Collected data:

►

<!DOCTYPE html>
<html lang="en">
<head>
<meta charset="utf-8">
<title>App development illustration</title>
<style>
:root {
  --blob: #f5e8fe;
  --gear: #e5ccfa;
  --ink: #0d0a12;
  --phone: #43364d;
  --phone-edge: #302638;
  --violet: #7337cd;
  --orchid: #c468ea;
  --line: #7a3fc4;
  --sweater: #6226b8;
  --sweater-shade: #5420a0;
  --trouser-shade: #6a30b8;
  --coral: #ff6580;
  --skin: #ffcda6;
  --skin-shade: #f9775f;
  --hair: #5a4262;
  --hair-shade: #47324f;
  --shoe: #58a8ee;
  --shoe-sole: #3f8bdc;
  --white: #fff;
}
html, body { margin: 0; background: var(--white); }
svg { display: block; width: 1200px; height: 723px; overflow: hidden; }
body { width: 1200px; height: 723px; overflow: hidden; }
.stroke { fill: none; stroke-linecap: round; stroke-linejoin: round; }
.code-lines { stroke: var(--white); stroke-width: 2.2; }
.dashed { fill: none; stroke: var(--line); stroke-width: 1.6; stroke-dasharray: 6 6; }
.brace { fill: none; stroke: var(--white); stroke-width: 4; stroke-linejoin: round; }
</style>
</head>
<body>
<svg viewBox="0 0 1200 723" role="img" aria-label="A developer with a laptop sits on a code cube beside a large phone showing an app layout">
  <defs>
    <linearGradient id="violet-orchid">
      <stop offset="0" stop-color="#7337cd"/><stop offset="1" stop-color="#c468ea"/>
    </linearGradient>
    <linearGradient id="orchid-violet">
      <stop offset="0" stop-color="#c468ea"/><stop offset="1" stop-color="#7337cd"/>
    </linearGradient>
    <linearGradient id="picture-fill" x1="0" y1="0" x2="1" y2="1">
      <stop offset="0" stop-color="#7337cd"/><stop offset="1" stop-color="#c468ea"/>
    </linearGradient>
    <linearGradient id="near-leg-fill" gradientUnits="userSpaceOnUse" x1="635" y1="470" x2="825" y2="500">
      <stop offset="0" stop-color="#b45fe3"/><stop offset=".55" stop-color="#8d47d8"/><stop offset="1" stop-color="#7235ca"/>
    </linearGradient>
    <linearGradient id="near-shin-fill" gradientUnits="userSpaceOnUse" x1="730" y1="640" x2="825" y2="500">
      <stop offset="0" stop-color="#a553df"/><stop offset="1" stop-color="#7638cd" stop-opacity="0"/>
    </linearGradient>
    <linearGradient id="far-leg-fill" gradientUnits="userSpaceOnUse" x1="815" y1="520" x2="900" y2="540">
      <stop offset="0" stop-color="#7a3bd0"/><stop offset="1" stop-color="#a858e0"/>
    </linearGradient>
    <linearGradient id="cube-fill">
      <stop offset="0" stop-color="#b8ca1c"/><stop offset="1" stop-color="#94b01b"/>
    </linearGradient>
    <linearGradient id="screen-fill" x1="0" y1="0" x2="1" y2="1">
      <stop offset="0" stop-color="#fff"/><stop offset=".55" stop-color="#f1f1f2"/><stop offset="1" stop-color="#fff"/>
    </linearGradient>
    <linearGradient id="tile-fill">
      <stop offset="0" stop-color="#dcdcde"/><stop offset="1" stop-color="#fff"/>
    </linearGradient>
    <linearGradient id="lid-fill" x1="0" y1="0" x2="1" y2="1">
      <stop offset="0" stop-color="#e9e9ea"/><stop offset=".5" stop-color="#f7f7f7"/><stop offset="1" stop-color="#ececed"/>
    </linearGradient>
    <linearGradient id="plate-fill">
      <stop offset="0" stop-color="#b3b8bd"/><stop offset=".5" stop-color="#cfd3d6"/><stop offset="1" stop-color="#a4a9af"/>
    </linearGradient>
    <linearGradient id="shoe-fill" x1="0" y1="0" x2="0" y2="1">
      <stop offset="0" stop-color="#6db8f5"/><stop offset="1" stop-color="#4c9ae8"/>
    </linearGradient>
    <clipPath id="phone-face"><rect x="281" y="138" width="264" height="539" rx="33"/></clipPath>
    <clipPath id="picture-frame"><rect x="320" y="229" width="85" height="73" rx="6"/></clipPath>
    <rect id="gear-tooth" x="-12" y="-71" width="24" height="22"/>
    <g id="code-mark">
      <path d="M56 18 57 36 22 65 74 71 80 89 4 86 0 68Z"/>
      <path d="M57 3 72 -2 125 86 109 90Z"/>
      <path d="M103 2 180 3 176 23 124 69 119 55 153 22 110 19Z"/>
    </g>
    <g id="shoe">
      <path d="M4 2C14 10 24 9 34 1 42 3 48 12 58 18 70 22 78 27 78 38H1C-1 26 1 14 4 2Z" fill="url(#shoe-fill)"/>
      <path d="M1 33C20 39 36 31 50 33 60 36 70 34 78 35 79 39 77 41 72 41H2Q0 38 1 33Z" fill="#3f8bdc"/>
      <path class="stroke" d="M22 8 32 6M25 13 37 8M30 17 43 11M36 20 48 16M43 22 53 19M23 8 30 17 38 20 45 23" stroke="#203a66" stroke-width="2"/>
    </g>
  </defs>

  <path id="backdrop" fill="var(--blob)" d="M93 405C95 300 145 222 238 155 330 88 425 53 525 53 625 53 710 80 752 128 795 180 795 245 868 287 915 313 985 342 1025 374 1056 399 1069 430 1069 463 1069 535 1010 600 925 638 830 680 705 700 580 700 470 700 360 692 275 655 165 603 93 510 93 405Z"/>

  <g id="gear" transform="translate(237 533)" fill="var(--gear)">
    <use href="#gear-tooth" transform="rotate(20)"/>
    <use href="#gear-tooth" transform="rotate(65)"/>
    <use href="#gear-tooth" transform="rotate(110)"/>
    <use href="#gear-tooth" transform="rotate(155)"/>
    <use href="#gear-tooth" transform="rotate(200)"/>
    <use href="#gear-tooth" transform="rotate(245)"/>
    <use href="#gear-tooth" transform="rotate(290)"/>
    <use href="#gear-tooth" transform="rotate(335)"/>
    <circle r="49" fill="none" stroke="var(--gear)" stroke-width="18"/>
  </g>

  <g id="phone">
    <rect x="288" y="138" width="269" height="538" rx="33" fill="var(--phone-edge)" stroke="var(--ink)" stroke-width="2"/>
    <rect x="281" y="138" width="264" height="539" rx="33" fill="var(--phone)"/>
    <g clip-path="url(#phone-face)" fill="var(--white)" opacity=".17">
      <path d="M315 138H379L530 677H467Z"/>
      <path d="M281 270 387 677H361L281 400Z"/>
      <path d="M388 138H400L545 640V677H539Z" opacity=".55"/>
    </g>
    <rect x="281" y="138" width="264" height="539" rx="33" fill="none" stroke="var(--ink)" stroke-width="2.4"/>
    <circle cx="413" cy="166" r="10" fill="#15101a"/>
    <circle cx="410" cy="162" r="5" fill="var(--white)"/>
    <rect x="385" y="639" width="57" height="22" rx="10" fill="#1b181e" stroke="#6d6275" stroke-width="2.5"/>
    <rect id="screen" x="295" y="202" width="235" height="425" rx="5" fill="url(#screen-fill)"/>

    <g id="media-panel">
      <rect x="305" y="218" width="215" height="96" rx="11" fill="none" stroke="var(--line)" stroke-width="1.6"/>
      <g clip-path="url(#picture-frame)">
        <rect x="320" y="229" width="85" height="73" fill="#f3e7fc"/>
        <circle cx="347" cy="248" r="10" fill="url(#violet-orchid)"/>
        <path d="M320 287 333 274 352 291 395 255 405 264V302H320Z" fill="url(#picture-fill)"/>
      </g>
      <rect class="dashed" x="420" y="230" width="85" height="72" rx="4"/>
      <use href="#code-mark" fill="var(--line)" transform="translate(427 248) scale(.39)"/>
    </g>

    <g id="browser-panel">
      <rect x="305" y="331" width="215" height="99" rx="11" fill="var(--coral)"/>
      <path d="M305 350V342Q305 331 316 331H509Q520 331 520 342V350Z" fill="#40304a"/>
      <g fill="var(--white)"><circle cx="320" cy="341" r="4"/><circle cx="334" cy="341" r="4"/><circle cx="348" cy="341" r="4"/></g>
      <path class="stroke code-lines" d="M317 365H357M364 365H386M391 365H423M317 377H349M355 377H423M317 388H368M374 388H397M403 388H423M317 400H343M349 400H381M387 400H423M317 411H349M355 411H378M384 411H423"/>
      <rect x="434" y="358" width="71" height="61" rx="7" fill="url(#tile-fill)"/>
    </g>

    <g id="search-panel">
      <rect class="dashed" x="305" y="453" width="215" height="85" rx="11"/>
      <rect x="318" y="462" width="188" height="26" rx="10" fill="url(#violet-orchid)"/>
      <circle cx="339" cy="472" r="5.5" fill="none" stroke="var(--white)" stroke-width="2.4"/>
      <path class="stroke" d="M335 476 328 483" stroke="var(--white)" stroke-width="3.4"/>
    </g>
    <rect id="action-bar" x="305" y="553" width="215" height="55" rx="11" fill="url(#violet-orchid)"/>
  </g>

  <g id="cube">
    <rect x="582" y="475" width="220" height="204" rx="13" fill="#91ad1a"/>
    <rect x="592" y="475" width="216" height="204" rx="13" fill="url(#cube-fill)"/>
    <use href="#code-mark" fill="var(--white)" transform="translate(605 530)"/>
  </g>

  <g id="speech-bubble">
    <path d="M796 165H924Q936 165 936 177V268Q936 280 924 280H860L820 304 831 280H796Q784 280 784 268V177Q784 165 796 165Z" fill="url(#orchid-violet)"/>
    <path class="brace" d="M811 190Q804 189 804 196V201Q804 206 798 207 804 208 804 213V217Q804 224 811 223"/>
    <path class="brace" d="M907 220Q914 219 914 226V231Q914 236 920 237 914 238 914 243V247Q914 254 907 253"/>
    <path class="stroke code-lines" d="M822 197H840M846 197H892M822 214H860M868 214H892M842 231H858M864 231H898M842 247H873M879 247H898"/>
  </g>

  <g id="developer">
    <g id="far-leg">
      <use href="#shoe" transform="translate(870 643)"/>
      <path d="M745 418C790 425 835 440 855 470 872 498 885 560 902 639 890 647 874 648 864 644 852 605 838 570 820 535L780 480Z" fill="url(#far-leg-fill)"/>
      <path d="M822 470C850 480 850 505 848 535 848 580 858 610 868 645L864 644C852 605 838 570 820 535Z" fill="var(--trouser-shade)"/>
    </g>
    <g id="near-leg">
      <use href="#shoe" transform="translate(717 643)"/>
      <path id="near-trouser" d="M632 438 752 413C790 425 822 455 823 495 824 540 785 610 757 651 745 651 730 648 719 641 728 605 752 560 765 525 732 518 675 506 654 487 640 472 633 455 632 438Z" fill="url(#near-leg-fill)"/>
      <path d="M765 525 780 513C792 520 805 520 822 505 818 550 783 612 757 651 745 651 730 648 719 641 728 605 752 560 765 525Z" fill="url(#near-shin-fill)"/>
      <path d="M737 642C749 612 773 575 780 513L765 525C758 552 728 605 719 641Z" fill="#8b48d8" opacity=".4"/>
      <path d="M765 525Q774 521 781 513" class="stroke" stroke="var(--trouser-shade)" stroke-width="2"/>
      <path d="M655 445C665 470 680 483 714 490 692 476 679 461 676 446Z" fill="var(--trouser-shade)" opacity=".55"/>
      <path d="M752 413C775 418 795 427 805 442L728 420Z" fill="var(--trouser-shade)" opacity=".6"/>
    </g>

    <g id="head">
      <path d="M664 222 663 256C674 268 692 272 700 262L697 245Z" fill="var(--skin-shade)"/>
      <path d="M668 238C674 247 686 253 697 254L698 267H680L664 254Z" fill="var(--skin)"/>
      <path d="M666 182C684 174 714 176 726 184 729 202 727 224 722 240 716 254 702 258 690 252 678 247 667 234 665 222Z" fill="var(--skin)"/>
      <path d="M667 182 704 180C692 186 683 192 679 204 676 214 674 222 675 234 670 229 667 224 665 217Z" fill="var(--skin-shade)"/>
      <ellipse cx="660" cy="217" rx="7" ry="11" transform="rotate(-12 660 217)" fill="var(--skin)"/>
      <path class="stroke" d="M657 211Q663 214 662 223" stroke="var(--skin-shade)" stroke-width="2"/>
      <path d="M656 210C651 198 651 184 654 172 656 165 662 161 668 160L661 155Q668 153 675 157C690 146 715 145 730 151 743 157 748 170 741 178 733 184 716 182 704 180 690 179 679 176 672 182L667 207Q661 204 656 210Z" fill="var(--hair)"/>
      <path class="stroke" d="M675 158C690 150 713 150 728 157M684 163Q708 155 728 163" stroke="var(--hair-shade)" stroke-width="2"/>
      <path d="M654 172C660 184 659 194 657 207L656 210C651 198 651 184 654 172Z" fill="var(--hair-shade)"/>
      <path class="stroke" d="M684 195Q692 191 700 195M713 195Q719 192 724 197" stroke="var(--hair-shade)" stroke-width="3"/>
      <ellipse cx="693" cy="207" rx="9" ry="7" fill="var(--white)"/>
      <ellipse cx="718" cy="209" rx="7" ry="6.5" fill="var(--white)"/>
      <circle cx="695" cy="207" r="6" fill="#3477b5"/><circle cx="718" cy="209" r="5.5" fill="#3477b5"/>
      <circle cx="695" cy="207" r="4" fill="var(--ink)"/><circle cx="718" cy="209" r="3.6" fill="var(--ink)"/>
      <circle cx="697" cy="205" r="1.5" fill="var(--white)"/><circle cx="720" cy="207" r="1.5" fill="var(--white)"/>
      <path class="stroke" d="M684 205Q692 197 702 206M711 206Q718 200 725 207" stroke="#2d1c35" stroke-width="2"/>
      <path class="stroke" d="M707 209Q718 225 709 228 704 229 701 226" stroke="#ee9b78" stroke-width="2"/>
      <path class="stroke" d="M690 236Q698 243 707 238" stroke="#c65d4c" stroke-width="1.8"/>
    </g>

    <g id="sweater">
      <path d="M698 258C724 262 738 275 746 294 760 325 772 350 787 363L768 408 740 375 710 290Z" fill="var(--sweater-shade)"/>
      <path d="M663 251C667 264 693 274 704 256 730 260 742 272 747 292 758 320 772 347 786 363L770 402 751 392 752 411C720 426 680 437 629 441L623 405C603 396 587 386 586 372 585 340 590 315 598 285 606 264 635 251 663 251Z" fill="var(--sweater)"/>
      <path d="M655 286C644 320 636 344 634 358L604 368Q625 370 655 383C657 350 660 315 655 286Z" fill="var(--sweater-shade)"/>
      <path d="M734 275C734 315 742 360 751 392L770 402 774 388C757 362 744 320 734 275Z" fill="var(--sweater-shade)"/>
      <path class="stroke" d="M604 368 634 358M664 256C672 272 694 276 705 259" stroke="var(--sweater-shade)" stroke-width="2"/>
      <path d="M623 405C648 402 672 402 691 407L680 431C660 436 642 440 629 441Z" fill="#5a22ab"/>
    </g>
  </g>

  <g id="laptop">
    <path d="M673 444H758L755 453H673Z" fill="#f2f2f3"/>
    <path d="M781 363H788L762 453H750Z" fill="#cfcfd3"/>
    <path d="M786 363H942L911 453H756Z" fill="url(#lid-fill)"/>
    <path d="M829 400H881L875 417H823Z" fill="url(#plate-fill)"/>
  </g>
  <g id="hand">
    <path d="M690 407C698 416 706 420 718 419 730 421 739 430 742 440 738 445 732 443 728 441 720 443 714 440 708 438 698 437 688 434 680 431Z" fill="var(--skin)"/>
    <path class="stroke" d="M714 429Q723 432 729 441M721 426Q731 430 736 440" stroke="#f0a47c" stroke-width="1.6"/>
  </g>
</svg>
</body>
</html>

◄

What to do
Repeat only what lies between the first line of the data and the line containing "--sweater: #6226b8;", both of those lines included, exactly as it stands.

Response to the exercise
<!DOCTYPE html>
<html lang="en">
<head>
<meta charset="utf-8">
<title>App development illustration</title>
<style>
:root {
  --blob: #f5e8fe;
  --gear: #e5ccfa;
  --ink: #0d0a12;
  --phone: #43364d;
  --phone-edge: #302638;
  --violet: #7337cd;
  --orchid: #c468ea;
  --line: #7a3fc4;
  --sweater: #6226b8;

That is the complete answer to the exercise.